I have boycotted the NFL and NBA for years. Not for any political reason at all. I’m just not interested. I’m probably even less interested in MLB. Personally I love college sports. It’s just my personal choice.

I was much offended by Colin dissing law enforcement. But now it’s a political football (pun intended).

I generally agree about a person’s right to protest but nobody has the right to protest whenever and wherever they choose. Here is my concern with the protests…If a fan doesn’t agree with the protests (certainly their right) and attends an NFL game and wants to stand and salute during the anthem, why would they be forced to view the protest? They look down at the flag on the field and are forced to view the protest. Where is their right to not be forced to view another’s protest?

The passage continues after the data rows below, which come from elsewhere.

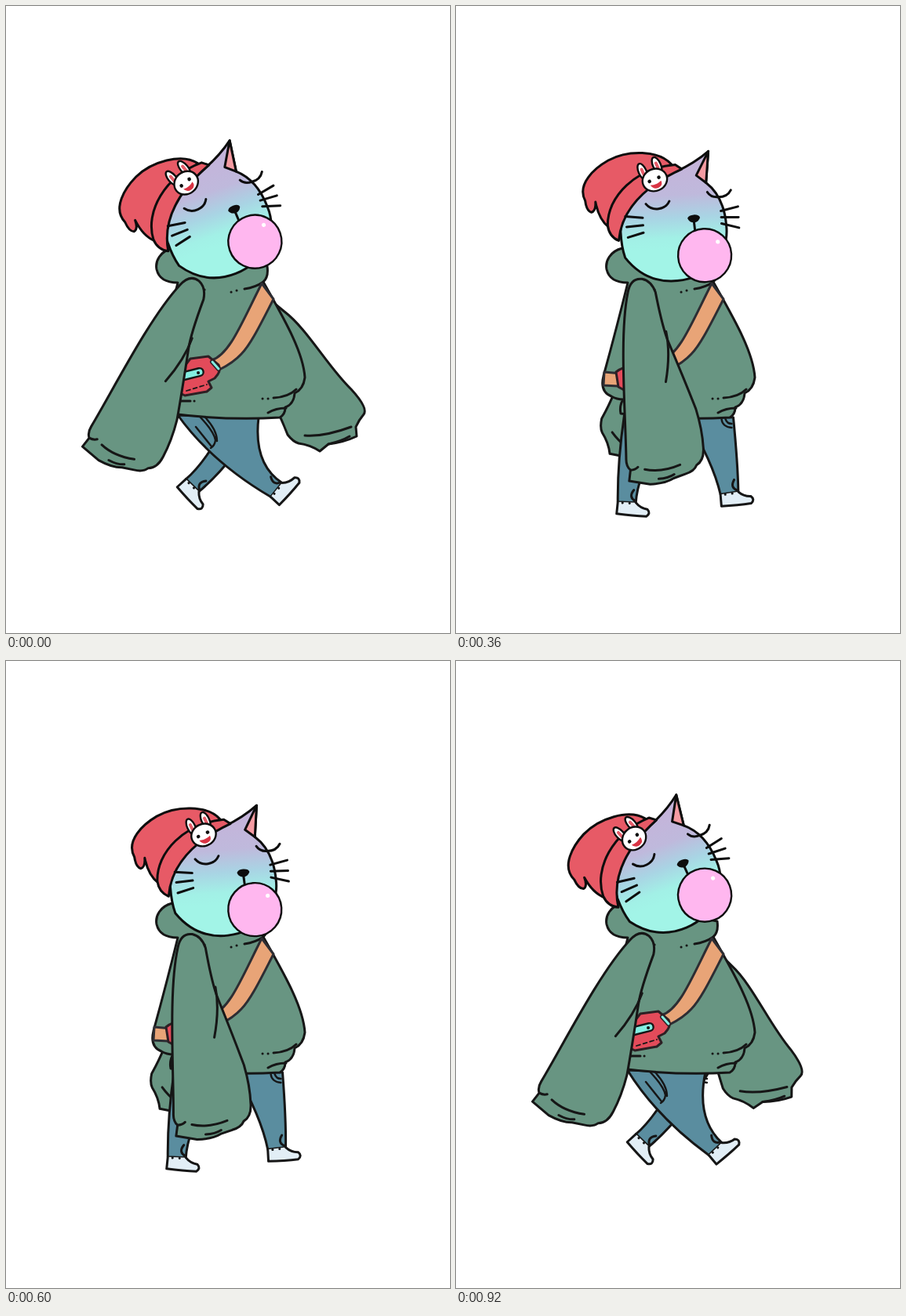
These frames come from a looping animation (566 px wide and 800 px high, 960 ms). An HTML page:

```html
<!DOCTYPE html>
<html lang="en">
<head>
<meta charset="utf-8">
<title>Walking cat</title>
<style>
  html, body { margin: 0; width: 100%; height: 100%; overflow: hidden; background: #fff; }
  svg { display: block; width: 100%; height: 100%; }
  .line { fill: none; }
  .cloth { fill: #689582; }
  .jeans { fill: #5a8d9f; }
  .shoe { fill: #e2eef6; }
  .red { fill: #e75a66; }
  .strap { fill: #e8a477; stroke: #2d2d33; }
  .bag { fill: #e34b5a; stroke: #2d2024; }
  .ink { fill: #0d0d0d; stroke: none; }
  .white { fill: #fff; }
</style>
</head>
<body>
<svg viewBox="0 0 566 800" stroke="#161616" stroke-width="3" stroke-linecap="round" stroke-linejoin="round">
  <defs>
    <linearGradient id="fur" gradientUnits="userSpaceOnUse" x1="0" y1="205" x2="0" y2="312">
      <stop offset="0" stop-color="#c4b4da"/>
      <stop offset=".35" stop-color="#bfb9dc"/>
      <stop offset=".62" stop-color="#a9d4e4"/>
      <stop offset=".86" stop-color="#a2f0e6"/>
      <stop offset="1" stop-color="#a2f4e7"/>
    </linearGradient>
    <g id="foot">
      <path class="shoe" d="M-12 0L-13 15Q8 17 25 17Q31 13 26 8Q17 7 11 0"/>
      <path class="line" d="M8 -16Q1 -7 10 -2M-6 1h.1M3 1h.1"/>
    </g>
    <g id="ear">
      <ellipse class="white" cx="10" cy="-16" rx="5" ry="11"/>
      <path class="line" stroke="#e65d6a" stroke-width="4" d="M10 -19v7"/>
    </g>
  </defs>

  <g id="farArm">
    <path class="cloth" d="M285 375L300 345L355 390C384 412 410 460 440 489Q462 513 456 521Q450 528 446 537L447 549Q430 557 411 559L400 568Q388 560 373 558Q366 556 359 547Q345 510 325 482Z"/>
    <path class="line" d="M381 548Q405 550 440 537M411 559Q428 555 438 549"/>
  </g>

  <g id="farLeg">
    <path class="jeans"/>
    <use href="#foot"/>
    <path id="pocket" class="line" stroke-width="2.4" d="M-15 2Q-14 12 -2 13M-10 2Q-8 8 -2 8"/>
  </g>

  <g id="nearLeg">
    <path class="jeans"/>
    <path class="line" stroke-width="2.4" d="M248 525Q265 543 267 554Q266 561 261 564M254 525Q269 541 269 555M242 537L262 562"/>
    <use href="#foot"/>
  </g>

  <g id="body">
    <path class="cloth" d="M212 309C196 313 190 326 192 336C195 349 206 353 219 353Q205 410 188 472Q183 492 198 498Q205 502 213 502Q208 510 210 520Q280 529 349 525Q356 521 356 512Q367 508 368 494Q379 489 381 474C379 440 352 395 328 352Q335 346 333 332Z"/>
    <path class="line" d="M304 361Q318 359 328 352M287 365h.1M294 363h.1M245 358h.1M253 362h.1M327 501h.1M334 501h.1M341 500Q360 499 370 489M334 519Q344 513 357 513M222 504h13M240 504h.1"/>
    <path class="strap" d="M189 467L211 469L207 485L188 484Z"/>
    <path class="strap" d="M326 354L341 374C325 405 312 432 300 444Q290 455 272 464L262 452C285 445 300 405 326 354Z"/>
    <path class="bag" d="M204 467Q212 460 228 459L235 450L258 447L271 458Q274 464 270 470L266 475L258 479L262 487L256 492L228 497Q214 490 207 486Z"/>
    <path class="line" stroke="#2d2024" stroke-width="6" d="M263 454L271 463"/>
    <path class="line" stroke="#83eee1" d="M263 454L271 463"/>
    <rect x="219" y="465" width="33" height="10" rx="5" fill="#83eee1" stroke-width="2.4" transform="rotate(-14 235 470)"/>
    <path class="line" d="M245 468h.1M226 473h.1" stroke-width="4"/>
    <path class="line" d="M230 491L256 483" stroke-width="1.8" stroke-dasharray="5 4"/>
  </g>

  <g id="head" stroke="#0d0d0d">
    <path fill="url(#fur)" d="M211 286Q211 305 215 319C232 343 255 353 280 352C320 350 348 320 346 285Q345 248 323 229L328 189Q310 203 285 213Q215 215 211 286Z"/>
    <path fill="#f59ba2" d="M328 189L311 219L323 229Z"/>
    <path class="red" d="M196 279C188 272 183 261 181 246Q181 258 175 259Q169 257 168 244C158 222 182 203 200 194C225 182 265 184 280 203L262 215Q210 240 196 279Z"/>
    <path class="red" d="M208 297Q196 291 195 277C196 240 235 205 285 204L293 210C255 225 215 250 208 297Z"/>

    <g transform="translate(258 222) rotate(-21)" stroke-width="2.4">
      <use href="#ear"/>
      <use href="#ear" transform="scale(-1 1)"/>
      <ellipse class="white" rx="16" ry="14"/>
      <circle class="ink" cx="-7" cy="-1" r="2.3"/>
      <circle class="ink" cx="6" cy="-1" r="2.3"/>
      <path fill="#d93444" stroke="none" d="M-8 4Q-1 7 7 4Q7 11 0 11Q-6 11 -8 4Z"/>
    </g>

    <path class="line" d="M245 252Q251 260 261 259Q271 258 275 250M324 241Q328 248 337 248Q349 249 354 240M305 277L306 292"/>
    <path id="whiskers" class="line"/>
    <path class="ink" d="M297 273Q299 269 305 269Q312 269 313 273Q311 278 306 279Q299 279 297 273Z"/>
    <circle cx="316.5" cy="321.5" r="34" fill="#ffb7ef" stroke-width="2.4"/>
    <circle class="white" cx="334" cy="305" r="2.6" stroke="none"/>
  </g>

  <g id="nearArm">
    <path class="cloth" d="M219 364C220 350 226 345 235 345Q247 346 254 360C261 382 270 408 278 422Q304 468 322 502Q333 527 337 550Q340 566 331 573Q329 581 318 586L304 593Q294 601 275 604L248 603L248 589Q242 585 241 576C234 520 214 420 219 364Z"/>
    <path class="line" d="M273 408Q282 435 280 472M248 589Q254 588 257 584M266 586Q287 588 310 575M285 596Q297 594 304 588"/>
  </g>
</svg>

<script>
const STEP = 40, LOOP = 960, TURN = 480;
const $ = id => document.getElementById(id);

// 0 at the start, 1 at the turn, back to 0 at `end`
const swing = (t, end) => t < TURN ? t / TURN : (end - t) / (end - TURN);

// Legs as they swing from one stride to the other
const near = u => ({
  hips: [219 - 6 * u, 322 - 50 * u],
  knees: [262 - 75 * u, 315 - 110 * u],
  x: 345 - 169 * u,
  y: 617 + 62 * u * (1.1 - u),
  tilt: -51 + 88 * u - 23 * u * u
});
const far = u => ({
  hips: [287 + 6 * u, 322 + 42 * u],
  knees: [255 + 97 * u, 288 + 95 * u],
  x: 238 + 148 * u,
  y: 612 + 42 * u * (1.05 - u),
  tilt: 44 - 70 * u
});

function drawLeg(id, { hips, knees, x, y, tilt }) {
  const a = tilt * Math.PI / 180;
  const cuff = d => `${x + d * Math.cos(a)} ${y + d * Math.sin(a)}`;
  $(id).querySelector(".jeans").setAttribute("d",
    `M${hips[0]} 522Q${knees[0]} 582 ${cuff(-12)}L${cuff(11)}Q${knees[1]} 584 ${hips[1]} 525Z`);
  $(id).querySelector("use").setAttribute("transform", `translate(${x} ${y}) rotate(${tilt})`);
}

function turn(id, deg, x, y, dy = 0) {
  $(id).setAttribute("transform", `translate(0 ${dy}) rotate(${deg} ${x} ${y})`);
}

function drawWhiskers() {
  let d = "";
  for (const i of [-1, 0, 1]) {
    d += `M${219 + i} ${280 + 13.5 * i}L240 ${279 + 9.5 * i}`;
    d += `M340 ${274 + 8 * i}L362 ${275 + 13.5 * i}`;
  }
  $("whiskers").setAttribute("d", d);
}

function draw(t) {
  const slow = swing(t, LOOP), quick = swing(t, LOOP - STEP);
  const tip = t < TURN ? -19 : -20.8;
  turn("head", tip + (2.3 - tip) * quick, 254.7, 308.5);
  turn("nearArm", 38 - 42 * quick, 232, 364, 4 * Math.sin(Math.PI * quick));
  turn("farArm", 66.5 * slow, 278, 358, -120 * slow * (0.92 - slow));
  drawLeg("nearLeg", near(slow));
  const leg = far(quick);
  drawLeg("farLeg", leg);
  $("pocket").setAttribute("transform", `translate(${leg.hips[1]} 525)`);
}

drawWhiskers();
const start = performance.now();
function tick() {
  const t = (performance.now() - start) % LOOP;
  draw(Math.floor(t / STEP) * STEP);
  requestAnimationFrame(tick);
}
tick();
</script>
</body>
</html>
```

Faulty logic there, Navy. The fan isn’t forced to view the protest. One, the fan doesn’t have to go. Second, even if he goes, the fan doesn’t have to watch the players. (The flag is usually on a pole, not next to the players.) Third, if that’s too much of a problem, face the flag, close your eyes, put your hand over your heart. Finally, while no one can truly force you to watch or listen to a protest, sometimes logistics make it hard to avoid seeing or hearing one. The Constitution doesn’t provide protection from ever being offended by someone else’s protest or conduct. It provides the right to protest. That means sometimes we just have to endure being offended. Just like one might be offended by someone using salty language.

I’ve also got no problem from a legal standpoint with fans booing the players who choose to kneel. Free speech cuts both ways. There is nothing in the law that says any one has to stand silently and respectfully while you express your views in public. You have just as much right to cut loose with your own expressions of disagreement. You just can’t get violent or incite others to do so. But those who protest should not be shocked and offended when others publicly disagree and do so in a very personal way. And if the fan next to you says your an idiot for booing the players, he’s got the right to do that too.

You also don’t have any right to keep me from complaining to your boss because I don’t like you wearing your “Gun owners are idiots” tee shirt while working behind the counter at Burger King, or telling the bakery owner that I won’t buy any more of her cupcakes as long as she refuses to make wedding cakes for same sex couples. Your speech is protected from government interference and violence from your fellows, but you have no corresponding right to say what you like and expect there to be no consequence in your personal life other than praise and admiration. People are going to vote with their pocketbooks, and that can be tough on those who are on the wrong side of the vote.

Now all of this stuff goes to what’s legal and what’s not, and what’s protected under the law and what’s not. There is a separate question over whether any of these perfectly legal things are what folks ought to do in a polite, tolerant and generally civilized society. Every person has to decide whether in good conscious they should do what they legally can do, and whether it is worth the cost to do it.

Best post I have read in awhile! Great job.

Respecting your opinion but realizing it is no better than anyone else’s, it is not true in that the flag is almost always presented by a color guard (or now it is fashionable to have a full-field length flag). High school maybe has flagpole but others almost always have flag/color guard on field. You have to look at the field and see…whatever…to view the flag.

Oh, the flag etiquette I was taught in the military…I will never close my eyes when looking at the flag.